» **EXERCISE BRIEF**: Copy each line below in which the string "length" occurs.

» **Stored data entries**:
▬▬▬▬▬▬▬▬▬▬
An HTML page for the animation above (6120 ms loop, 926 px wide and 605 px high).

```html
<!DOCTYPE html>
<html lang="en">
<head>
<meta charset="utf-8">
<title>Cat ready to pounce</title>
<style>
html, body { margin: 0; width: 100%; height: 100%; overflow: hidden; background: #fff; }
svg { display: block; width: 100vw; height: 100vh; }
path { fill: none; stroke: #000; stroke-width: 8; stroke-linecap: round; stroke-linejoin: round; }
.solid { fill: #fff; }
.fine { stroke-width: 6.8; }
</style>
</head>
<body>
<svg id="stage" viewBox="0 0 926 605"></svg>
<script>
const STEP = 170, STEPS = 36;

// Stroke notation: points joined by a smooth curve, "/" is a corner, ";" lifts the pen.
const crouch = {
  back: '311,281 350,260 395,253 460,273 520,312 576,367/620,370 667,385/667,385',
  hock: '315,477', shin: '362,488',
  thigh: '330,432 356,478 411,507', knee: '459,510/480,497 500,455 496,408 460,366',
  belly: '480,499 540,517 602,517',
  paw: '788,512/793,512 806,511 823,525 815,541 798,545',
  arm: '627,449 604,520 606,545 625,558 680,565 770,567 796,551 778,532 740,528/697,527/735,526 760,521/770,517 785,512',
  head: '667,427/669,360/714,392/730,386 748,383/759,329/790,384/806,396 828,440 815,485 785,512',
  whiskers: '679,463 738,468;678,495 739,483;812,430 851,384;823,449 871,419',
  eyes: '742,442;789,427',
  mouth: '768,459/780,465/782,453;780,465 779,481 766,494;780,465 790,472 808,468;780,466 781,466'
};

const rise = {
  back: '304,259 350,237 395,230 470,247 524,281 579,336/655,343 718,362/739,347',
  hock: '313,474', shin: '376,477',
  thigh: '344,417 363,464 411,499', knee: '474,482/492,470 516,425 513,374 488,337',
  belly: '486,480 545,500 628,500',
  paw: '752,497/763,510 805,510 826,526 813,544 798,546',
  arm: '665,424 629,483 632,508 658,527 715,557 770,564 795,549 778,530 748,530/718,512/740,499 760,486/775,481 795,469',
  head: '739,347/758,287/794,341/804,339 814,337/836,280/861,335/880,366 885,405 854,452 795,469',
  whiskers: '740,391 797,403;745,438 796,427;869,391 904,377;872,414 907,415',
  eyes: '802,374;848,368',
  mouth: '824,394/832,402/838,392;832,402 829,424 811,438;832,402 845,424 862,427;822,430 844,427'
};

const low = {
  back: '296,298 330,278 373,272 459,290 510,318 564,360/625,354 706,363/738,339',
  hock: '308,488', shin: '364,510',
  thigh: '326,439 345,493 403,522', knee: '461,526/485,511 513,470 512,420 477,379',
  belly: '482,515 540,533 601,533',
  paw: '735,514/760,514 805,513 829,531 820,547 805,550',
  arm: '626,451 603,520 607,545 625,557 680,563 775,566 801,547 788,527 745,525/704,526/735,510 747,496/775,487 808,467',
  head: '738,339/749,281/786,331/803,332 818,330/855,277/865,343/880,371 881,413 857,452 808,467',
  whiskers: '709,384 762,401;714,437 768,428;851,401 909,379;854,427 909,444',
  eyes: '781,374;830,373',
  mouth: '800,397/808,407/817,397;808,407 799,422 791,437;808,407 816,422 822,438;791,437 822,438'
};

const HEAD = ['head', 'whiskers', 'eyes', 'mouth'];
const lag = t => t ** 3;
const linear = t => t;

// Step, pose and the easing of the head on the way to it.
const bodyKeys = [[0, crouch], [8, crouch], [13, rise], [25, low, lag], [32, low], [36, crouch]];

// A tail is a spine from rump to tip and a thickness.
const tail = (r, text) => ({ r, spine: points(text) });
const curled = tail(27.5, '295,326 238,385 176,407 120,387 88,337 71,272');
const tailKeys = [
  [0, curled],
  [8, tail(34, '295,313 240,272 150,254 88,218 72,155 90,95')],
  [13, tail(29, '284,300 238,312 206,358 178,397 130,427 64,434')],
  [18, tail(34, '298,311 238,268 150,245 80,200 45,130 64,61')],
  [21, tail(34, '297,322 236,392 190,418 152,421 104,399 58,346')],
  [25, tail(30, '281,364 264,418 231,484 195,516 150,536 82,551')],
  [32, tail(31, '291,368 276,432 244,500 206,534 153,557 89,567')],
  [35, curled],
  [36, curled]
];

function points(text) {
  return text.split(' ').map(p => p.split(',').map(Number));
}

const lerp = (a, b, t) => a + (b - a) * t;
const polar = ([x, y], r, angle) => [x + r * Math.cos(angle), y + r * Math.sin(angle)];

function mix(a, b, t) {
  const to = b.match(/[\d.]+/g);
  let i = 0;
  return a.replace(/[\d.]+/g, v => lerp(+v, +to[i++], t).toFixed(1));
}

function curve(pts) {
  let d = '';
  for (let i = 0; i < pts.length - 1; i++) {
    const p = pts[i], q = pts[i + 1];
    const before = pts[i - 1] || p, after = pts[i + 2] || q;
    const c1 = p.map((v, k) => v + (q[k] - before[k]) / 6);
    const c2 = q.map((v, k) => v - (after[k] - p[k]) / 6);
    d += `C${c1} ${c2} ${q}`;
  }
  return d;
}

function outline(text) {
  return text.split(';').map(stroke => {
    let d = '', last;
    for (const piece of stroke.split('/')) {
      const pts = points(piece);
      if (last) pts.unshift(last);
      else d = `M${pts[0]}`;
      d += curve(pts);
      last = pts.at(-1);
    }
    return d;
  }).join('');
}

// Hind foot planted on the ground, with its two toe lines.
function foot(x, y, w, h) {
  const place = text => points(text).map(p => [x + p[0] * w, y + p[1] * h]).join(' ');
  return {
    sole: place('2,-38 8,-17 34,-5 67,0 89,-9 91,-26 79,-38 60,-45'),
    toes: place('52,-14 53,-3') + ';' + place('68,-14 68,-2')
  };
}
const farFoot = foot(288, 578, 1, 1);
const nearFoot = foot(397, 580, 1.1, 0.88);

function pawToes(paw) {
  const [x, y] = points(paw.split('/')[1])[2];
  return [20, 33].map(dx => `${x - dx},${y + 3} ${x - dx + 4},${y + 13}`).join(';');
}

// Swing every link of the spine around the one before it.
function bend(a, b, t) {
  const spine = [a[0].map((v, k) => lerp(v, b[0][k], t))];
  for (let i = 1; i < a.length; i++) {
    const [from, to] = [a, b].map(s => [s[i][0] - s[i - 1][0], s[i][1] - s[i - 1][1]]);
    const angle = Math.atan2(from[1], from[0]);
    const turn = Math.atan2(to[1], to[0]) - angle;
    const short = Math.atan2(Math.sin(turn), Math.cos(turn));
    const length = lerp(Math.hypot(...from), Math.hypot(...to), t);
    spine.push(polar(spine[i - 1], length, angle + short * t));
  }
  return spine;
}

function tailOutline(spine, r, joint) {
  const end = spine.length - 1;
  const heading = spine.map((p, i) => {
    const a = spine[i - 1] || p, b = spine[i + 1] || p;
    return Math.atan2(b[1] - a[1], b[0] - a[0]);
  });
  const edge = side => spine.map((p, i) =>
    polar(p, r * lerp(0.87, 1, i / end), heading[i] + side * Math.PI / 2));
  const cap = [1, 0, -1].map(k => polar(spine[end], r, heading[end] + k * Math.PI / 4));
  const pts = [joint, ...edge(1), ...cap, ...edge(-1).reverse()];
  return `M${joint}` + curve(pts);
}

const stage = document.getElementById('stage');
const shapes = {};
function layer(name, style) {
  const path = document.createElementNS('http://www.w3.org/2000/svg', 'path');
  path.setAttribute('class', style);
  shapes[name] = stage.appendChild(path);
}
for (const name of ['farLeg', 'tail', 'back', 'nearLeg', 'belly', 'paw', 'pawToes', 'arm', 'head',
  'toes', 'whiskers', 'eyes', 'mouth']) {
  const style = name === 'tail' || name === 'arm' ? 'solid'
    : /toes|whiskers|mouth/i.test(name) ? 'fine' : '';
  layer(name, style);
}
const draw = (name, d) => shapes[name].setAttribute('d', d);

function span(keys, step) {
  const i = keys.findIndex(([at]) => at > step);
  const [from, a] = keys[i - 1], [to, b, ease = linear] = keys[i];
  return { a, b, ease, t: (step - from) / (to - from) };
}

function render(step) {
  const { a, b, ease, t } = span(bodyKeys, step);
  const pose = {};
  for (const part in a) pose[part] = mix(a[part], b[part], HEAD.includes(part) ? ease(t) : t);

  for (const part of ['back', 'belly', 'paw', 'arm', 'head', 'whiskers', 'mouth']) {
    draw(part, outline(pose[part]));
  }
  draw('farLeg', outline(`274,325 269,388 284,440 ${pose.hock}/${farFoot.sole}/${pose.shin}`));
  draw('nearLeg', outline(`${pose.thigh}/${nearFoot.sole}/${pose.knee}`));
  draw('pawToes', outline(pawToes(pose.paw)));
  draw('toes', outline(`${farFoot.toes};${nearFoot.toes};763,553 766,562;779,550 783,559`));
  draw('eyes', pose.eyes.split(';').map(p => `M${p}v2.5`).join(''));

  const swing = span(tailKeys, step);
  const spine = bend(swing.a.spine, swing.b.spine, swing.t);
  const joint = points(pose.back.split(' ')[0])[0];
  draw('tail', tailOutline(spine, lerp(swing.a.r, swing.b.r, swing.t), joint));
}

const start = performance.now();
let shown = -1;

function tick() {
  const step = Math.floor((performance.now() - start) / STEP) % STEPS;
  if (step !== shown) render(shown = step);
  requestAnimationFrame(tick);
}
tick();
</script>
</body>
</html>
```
▬▬▬▬▬▬▬▬▬▬
» **WRITTEN SOLUTION**:
  for (let i = 0; i < pts.length - 1; i++) {
  for (let i = 1; i < a.length; i++) {
    const length = lerp(Math.hypot(...from), Math.hypot(...to), t);
    spine.push(polar(spine[i - 1], length, angle + short * t));
  const end = spine.length - 1;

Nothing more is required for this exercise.